What the task asks
Each line of the records must appear in your answer exactly, with no pictures.
---------- Data extracts ----------
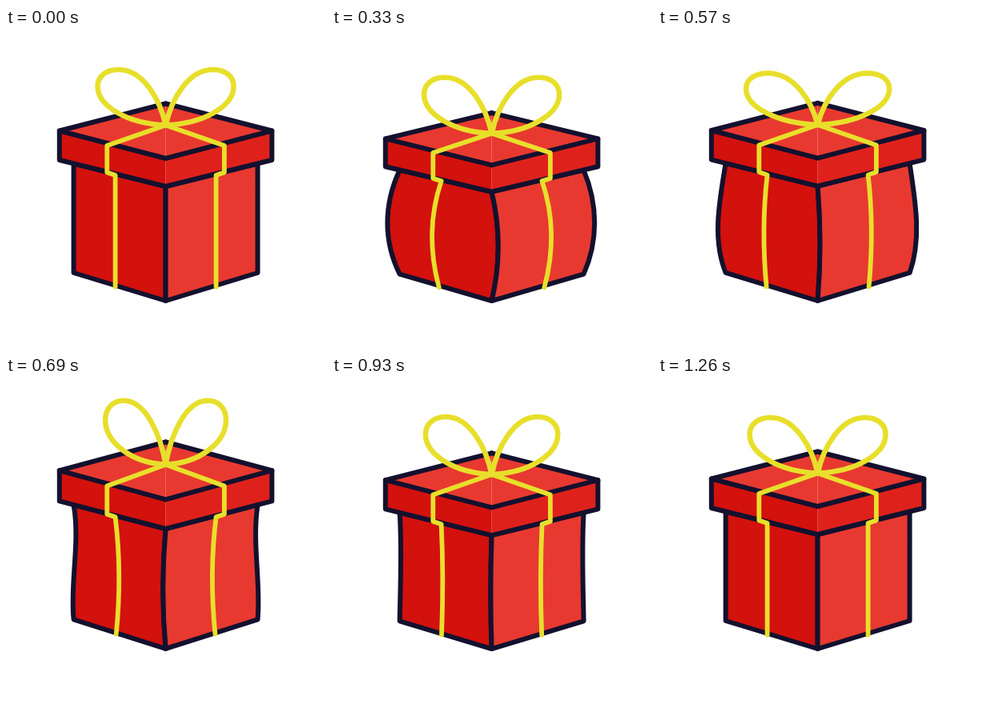
Animation, 400 px wide and 400 px high, one loop 1390 ms. Source, as an HTML page with a canvas:

```html
<!DOCTYPE html>
<html lang="en">
<head>
<meta charset="utf-8">
<title>Gift box</title>
<style>
  html, body { margin: 0; width: 100%; height: 100%; overflow: hidden; background: #fff; }
  canvas { display: block; width: 400px; height: 400px; }
</style>
</head>
<body>
<canvas id="stage" width="400" height="400"></canvas>
<script>
const ctx = document.getElementById('stage').getContext('2d');
const LOOP = 1390, STEP = 30, LAST = 1260;
const CENTER = 199.6, FLOOR = 341.5, KNOT = 121.5;
const INK = '#13112e', GOLD = '#e8df2b';
const DEEP = '#d3110d', BRIGHT = '#e83930', MID = '#df211c';

// Cosine easing from one [time, value] pose to the next.
const swing = (...poses) => t => {
  const next = poses.findIndex(([time]) => time > t);
  if (next < 0) return poses.at(-1)[1];
  const [t0, a] = poses[next - 1], [t1, b] = poses[next];
  return a + (b - a) * (1 - Math.cos(Math.PI * (t - t0) / (t1 - t0))) / 2;
};

// Squash, rebound and settle; the lower half of the box lets go later, the bow trails.
const squash = swing([0, 0], [425, .053], [700, -.049], [980, .012], [LAST, 0]);
const bend = swing([0, 0], [290, 11], [430, 11], [740, -5.5], [1040, 0]);
const lateBend = swing([0, 0], [290, 11], [500, 11], [800, -1], [1040, 0]);
const bowStretch = swing([0, 0], [190, .045], [560, -.075], [690, .15], [880, .036], [1140, .036], [LAST, 0]);

function poly(...points) {
  const path = new Path2D();
  points.forEach(([x, y]) => path.lineTo(x, y));
  return path;
}

function fill(path, color) {
  ctx.fillStyle = color;
  ctx.fill(path);
}

function stroke(path, color, width) {
  ctx.strokeStyle = color;
  ctx.lineWidth = width;
  ctx.stroke(path);
}

// Calls paint for the left and right half with a mirrored x helper.
function mirrored(paint) {
  for (const side of [-1, 1]) paint(d => CENTER + side * d, side < 0);
}

function drawBody(y, t) {
  const edge = CENTER + bend(t);
  mirrored((x, isLeft) => {
    const bulge = isLeft ? 1.85 : 1.65;
    const face = new Path2D();
    face.moveTo(CENTER, y(198));
    face.lineTo(x(115), y(169.5));
    face.bezierCurveTo(x(115 + bulge * bend(t)), y(215), x(115 + bulge * lateBend(t)), y(263), x(115), y(306));
    face.lineTo(CENTER, y(341));
    face.bezierCurveTo(edge, y(293), edge, y(246), CENTER, y(198));
    fill(face, isLeft ? DEEP : BRIGHT);
    stroke(face, INK, 6);
  });
}

function drawLid(y) {
  const back = [CENTER, y(94.5)], front = [CENTER, y(163)], foot = [CENTER, y(198)];
  mirrored((x, isLeft) => {
    const corner = [x(132.8), y(128.5)], cornerFoot = [x(132.8), y(165)];
    fill(poly(back, corner, front), BRIGHT);
    fill(poly(corner, front, foot, cornerFoot), isLeft ? DEEP : MID);
    stroke(poly(back, corner, cornerFoot, foot), INK, 6);
    stroke(poly(corner, front), INK, 6);
  });
}

function drawRibbon(y, t) {
  const bow = bend(t) * 1.35;
  mirrored(x => {
    const band = poly([CENTER, y(KNOT)], [x(73.3), y(147)], [x(73.3), y(180.5)], [x(63), y(184)]);
    band.bezierCurveTo(x(63 + bow), y(230), x(63 + bow), y(277), x(63 + bow * .19), y(323.5));
    stroke(band, GOLD, 5.8);
  });
}

function drawBow(y, t) {
  const stretch = bowStretch(t);
  mirrored(x => {
    const at = (dx, dy) => [x(dx * (1 - .75 * stretch)), y(KNOT) - dy * (1 + stretch)];
    const loop = new Path2D();
    loop.moveTo(...at(0, 0));
    loop.bezierCurveTo(...at(50, 2), ...at(85, 25), ...at(85, 48.5));
    loop.bezierCurveTo(...at(85, 61.5), ...at(74, 69.5), ...at(59, 69.5));
    loop.bezierCurveTo(...at(28, 69.5), ...at(7, 32), ...at(0, 0));
    stroke(loop, GOLD, 6.5);
  });
}

function draw(t) {
  const scale = 1 - squash(t);
  const y = v => FLOOR - (FLOOR - v) * scale;
  ctx.clearRect(0, 0, 400, 400);
  ctx.lineJoin = ctx.lineCap = 'round';
  drawBody(y, t);
  drawLid(y);
  drawRibbon(y, t);
  drawBow(y, t);
}

function tick() {
  const t = performance.now() % LOOP;
  draw(Math.min(LAST, Math.floor(t / STEP) * STEP));
  requestAnimationFrame(tick);
}
tick();
</script>
</body>
</html>
```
----------
Answer below
Animation, 400 px wide and 400 px high, one loop 1390 ms. Source, as an HTML page with a canvas:

```html
<!DOCTYPE html>
<html lang="en">
<head>
<meta charset="utf-8">
<title>Gift box</title>
<style>
  html, body { margin: 0; width: 100%; height: 100%; overflow: hidden; background: #fff; }
  canvas { display: block; width: 400px; height: 400px; }
</style>
</head>
<body>
<canvas id="stage" width="400" height="400"></canvas>
<script>
const ctx = document.getElementById('stage').getContext('2d');
const LOOP = 1390, STEP = 30, LAST = 1260;
const CENTER = 199.6, FLOOR = 341.5, KNOT = 121.5;
const INK = '#13112e', GOLD = '#e8df2b';
const DEEP = '#d3110d', BRIGHT = '#e83930', MID = '#df211c';

// Cosine easing from one [time, value] pose to the next.
const swing = (...poses) => t => {
  const next = poses.findIndex(([time]) => time > t);
  if (next < 0) return poses.at(-1)[1];
  const [t0, a] = poses[next - 1], [t1, b] = poses[next];
  return a + (b - a) * (1 - Math.cos(Math.PI * (t - t0) / (t1 - t0))) / 2;
};

// Squash, rebound and settle; the lower half of the box lets go later, the bow trails.
const squash = swing([0, 0], [425, .053], [700, -.049], [980, .012], [LAST, 0]);
const bend = swing([0, 0], [290, 11], [430, 11], [740, -5.5], [1040, 0]);
const lateBend = swing([0, 0], [290, 11], [500, 11], [800, -1], [1040, 0]);
const bowStretch = swing([0, 0], [190, .045], [560, -.075], [690, .15], [880, .036], [1140, .036], [LAST, 0]);

function poly(...points) {
  const path = new Path2D();
  points.forEach(([x, y]) => path.lineTo(x, y));
  return path;
}

function fill(path, color) {
  ctx.fillStyle = color;
  ctx.fill(path);
}

function stroke(path, color, width) {
  ctx.strokeStyle = color;
  ctx.lineWidth = width;
  ctx.stroke(path);
}

// Calls paint for the left and right half with a mirrored x helper.
function mirrored(paint) {
  for (const side of [-1, 1]) paint(d => CENTER + side * d, side < 0);
}

function drawBody(y, t) {
  const edge = CENTER + bend(t);
  mirrored((x, isLeft) => {
    const bulge = isLeft ? 1.85 : 1.65;
    const face = new Path2D();
    face.moveTo(CENTER, y(198));
    face.lineTo(x(115), y(169.5));
    face.bezierCurveTo(x(115 + bulge * bend(t)), y(215), x(115 + bulge * lateBend(t)), y(263), x(115), y(306));
    face.lineTo(CENTER, y(341));
    face.bezierCurveTo(edge, y(293), edge, y(246), CENTER, y(198));
    fill(face, isLeft ? DEEP : BRIGHT);
    stroke(face, INK, 6);
  });
}

function drawLid(y) {
  const back = [CENTER, y(94.5)], front = [CENTER, y(163)], foot = [CENTER, y(198)];
  mirrored((x, isLeft) => {
    const corner = [x(132.8), y(128.5)], cornerFoot = [x(132.8), y(165)];
    fill(poly(back, corner, front), BRIGHT);
    fill(poly(corner, front, foot, cornerFoot), isLeft ? DEEP : MID);
    stroke(poly(back, corner, cornerFoot, foot), INK, 6);
    stroke(poly(corner, front), INK, 6);
  });
}

function drawRibbon(y, t) {
  const bow = bend(t) * 1.35;
  mirrored(x => {
    const band = poly([CENTER, y(KNOT)], [x(73.3), y(147)], [x(73.3), y(180.5)], [x(63), y(184)]);
    band.bezierCurveTo(x(63 + bow), y(230), x(63 + bow), y(277), x(63 + bow * .19), y(323.5));
    stroke(band, GOLD, 5.8);
  });
}

function drawBow(y, t) {
  const stretch = bowStretch(t);
  mirrored(x => {
    const at = (dx, dy) => [x(dx * (1 - .75 * stretch)), y(KNOT) - dy * (1 + stretch)];
    const loop = new Path2D();
    loop.moveTo(...at(0, 0));
    loop.bezierCurveTo(...at(50, 2), ...at(85, 25), ...at(85, 48.5));
    loop.bezierCurveTo(...at(85, 61.5), ...at(74, 69.5), ...at(59, 69.5));
    loop.bezierCurveTo(...at(28, 69.5), ...at(7, 32), ...at(0, 0));
    stroke(loop, GOLD, 6.5);
  });
}

function draw(t) {
  const scale = 1 - squash(t);
  const y = v => FLOOR - (FLOOR - v) * scale;
  ctx.clearRect(0, 0, 400, 400);
  ctx.lineJoin = ctx.lineCap = 'round';
  drawBody(y, t);
  drawLid(y);
  drawRibbon(y, t);
  drawBow(y, t);
}

function tick() {
  const t = performance.now() % LOOP;
  draw(Math.min(LAST, Math.floor(t / STEP) * STEP));
  requestAnimationFrame(tick);
}
tick();
</script>
</body>
</html>
```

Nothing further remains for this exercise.